EXERCISE DIRECTIONS => Go through the entries below, tally each line that has the word "settling", and give only the total.

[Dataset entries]
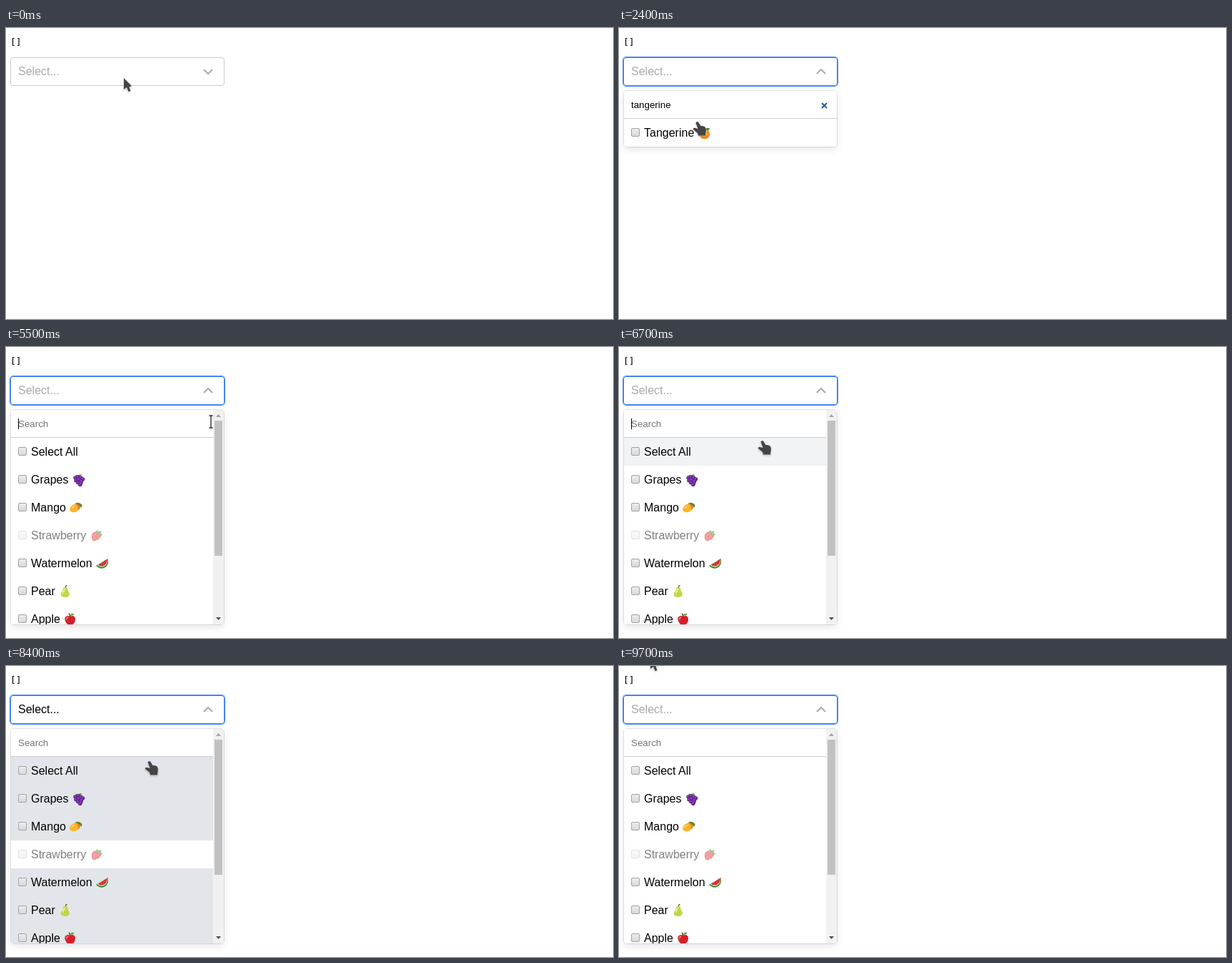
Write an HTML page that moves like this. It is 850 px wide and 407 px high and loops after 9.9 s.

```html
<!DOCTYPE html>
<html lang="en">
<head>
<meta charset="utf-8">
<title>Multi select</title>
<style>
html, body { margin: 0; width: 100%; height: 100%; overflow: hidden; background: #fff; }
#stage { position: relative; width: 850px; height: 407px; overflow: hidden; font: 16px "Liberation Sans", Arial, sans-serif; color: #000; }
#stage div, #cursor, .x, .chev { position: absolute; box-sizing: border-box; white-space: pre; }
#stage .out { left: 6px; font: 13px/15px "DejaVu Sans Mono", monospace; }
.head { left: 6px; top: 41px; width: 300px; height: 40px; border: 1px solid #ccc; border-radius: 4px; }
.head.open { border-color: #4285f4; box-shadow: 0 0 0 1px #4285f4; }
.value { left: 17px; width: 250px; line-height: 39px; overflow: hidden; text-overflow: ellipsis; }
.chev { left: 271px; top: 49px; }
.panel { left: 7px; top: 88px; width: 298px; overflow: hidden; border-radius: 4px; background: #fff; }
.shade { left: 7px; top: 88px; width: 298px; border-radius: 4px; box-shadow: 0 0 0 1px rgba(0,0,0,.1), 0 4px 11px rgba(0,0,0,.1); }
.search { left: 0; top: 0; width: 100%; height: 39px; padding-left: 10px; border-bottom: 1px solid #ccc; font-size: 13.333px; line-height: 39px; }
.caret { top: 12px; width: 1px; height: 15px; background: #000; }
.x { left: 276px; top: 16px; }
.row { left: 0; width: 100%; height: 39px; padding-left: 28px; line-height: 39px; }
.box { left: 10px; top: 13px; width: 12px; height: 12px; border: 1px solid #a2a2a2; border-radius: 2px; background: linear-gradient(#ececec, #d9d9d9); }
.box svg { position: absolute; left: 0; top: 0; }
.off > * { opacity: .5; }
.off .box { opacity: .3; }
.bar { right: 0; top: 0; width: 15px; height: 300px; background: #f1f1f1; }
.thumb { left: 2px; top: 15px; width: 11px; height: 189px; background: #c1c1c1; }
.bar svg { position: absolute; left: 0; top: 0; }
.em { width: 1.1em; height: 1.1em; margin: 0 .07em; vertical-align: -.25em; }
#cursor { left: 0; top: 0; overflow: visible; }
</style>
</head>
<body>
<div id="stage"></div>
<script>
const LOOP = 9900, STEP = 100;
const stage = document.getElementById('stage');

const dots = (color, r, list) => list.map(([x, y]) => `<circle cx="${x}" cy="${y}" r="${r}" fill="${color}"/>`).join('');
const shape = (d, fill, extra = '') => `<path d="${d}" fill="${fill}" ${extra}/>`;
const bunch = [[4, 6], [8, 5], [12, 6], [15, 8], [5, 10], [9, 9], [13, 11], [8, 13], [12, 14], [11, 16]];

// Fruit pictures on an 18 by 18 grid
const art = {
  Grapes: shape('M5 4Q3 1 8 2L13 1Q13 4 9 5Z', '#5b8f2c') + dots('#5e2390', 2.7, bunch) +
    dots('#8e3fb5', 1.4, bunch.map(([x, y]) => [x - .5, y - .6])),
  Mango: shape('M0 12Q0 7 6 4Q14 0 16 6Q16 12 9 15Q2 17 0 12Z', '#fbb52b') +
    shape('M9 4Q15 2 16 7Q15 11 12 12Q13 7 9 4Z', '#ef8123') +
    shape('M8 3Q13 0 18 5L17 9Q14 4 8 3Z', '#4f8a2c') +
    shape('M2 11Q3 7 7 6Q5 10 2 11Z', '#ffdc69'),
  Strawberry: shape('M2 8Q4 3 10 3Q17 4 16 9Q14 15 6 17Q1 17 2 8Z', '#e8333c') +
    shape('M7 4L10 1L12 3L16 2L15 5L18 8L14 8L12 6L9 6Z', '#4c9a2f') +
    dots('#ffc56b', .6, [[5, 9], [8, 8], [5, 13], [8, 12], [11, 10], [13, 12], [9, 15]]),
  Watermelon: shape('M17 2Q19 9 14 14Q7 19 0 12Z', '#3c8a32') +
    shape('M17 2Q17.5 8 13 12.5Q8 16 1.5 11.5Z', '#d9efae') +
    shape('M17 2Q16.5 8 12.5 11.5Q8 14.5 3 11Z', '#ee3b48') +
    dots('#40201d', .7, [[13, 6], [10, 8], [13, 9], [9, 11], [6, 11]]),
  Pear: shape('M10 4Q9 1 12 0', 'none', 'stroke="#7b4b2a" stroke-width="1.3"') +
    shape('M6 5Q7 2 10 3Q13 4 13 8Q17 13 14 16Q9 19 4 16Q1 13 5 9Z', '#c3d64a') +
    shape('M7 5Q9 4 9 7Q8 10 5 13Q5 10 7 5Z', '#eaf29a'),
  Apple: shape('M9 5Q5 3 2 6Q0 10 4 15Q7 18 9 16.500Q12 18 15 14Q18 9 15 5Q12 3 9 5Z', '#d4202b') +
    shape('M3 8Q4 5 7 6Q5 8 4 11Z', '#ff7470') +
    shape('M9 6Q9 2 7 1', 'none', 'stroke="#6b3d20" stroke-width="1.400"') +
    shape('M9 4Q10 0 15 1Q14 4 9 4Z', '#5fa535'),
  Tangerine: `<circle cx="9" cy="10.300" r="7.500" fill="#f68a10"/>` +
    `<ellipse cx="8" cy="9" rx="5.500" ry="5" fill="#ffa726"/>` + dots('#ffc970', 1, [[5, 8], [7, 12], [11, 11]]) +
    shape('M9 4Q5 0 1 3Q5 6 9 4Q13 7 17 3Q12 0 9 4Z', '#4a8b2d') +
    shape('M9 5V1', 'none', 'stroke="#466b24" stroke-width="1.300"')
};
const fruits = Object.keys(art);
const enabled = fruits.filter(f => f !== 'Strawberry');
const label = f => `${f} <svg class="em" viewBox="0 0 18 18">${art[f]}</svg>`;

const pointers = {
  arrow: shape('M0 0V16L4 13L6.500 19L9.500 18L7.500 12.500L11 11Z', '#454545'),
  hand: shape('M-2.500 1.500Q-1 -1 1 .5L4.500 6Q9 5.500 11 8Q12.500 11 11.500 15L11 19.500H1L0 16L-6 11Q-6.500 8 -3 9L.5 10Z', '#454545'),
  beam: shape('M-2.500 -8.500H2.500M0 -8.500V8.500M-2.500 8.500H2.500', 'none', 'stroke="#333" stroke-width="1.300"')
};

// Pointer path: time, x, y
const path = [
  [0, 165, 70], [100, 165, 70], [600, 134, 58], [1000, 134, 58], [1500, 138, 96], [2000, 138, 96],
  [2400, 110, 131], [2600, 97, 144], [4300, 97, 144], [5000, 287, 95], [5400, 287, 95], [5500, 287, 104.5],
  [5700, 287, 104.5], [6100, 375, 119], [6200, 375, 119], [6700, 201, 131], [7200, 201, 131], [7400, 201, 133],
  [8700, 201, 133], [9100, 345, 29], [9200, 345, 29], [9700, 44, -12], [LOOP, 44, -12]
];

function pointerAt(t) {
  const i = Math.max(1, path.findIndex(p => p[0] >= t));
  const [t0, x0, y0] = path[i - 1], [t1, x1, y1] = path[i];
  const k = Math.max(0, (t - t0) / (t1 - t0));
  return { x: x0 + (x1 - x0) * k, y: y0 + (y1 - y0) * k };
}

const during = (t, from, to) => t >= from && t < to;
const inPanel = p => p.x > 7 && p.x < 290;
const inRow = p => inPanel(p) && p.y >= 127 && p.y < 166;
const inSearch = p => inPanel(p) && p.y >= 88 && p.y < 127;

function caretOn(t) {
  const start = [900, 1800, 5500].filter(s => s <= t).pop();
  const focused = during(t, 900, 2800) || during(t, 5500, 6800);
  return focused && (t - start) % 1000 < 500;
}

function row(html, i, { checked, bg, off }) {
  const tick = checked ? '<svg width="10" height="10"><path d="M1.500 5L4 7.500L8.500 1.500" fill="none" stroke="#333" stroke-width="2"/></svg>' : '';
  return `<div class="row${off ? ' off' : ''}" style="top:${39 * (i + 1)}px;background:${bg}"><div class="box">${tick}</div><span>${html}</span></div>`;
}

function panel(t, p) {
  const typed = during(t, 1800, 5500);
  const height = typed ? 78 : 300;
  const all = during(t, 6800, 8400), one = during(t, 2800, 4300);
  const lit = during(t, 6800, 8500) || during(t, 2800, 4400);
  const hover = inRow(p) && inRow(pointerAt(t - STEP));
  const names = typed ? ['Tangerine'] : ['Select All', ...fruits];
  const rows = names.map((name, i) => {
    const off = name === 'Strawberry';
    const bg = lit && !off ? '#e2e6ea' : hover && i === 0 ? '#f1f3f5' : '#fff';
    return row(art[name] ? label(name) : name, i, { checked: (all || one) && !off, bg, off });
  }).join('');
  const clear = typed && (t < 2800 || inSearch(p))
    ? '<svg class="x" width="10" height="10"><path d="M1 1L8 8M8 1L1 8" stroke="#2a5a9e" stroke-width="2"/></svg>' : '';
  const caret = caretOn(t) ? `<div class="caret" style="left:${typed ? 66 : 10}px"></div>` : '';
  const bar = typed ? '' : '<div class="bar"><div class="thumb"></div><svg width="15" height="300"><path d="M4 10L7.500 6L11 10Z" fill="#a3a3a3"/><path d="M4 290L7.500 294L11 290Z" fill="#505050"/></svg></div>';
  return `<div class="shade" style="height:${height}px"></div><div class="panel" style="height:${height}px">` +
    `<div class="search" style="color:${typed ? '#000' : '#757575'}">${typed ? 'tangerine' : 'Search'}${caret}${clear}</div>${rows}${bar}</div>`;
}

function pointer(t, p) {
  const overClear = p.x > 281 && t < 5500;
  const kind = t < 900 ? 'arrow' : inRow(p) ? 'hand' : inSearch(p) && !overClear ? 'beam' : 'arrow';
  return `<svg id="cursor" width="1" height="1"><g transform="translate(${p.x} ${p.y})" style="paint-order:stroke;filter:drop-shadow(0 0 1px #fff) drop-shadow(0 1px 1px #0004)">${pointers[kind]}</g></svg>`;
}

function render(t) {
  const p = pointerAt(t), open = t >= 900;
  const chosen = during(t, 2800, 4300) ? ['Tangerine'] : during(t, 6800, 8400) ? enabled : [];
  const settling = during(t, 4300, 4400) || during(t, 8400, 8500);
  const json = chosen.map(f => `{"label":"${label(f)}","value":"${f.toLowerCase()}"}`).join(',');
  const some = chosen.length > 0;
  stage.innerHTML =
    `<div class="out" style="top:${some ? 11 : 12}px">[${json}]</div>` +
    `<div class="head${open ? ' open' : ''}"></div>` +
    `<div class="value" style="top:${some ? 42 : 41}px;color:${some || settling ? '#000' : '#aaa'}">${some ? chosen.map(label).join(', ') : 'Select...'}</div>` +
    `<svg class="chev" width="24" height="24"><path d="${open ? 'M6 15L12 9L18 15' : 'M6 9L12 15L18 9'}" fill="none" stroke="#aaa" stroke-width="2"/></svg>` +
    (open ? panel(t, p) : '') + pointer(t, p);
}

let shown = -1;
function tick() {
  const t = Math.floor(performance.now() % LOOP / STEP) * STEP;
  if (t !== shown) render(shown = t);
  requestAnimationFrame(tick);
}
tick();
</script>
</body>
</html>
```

RESULT => 2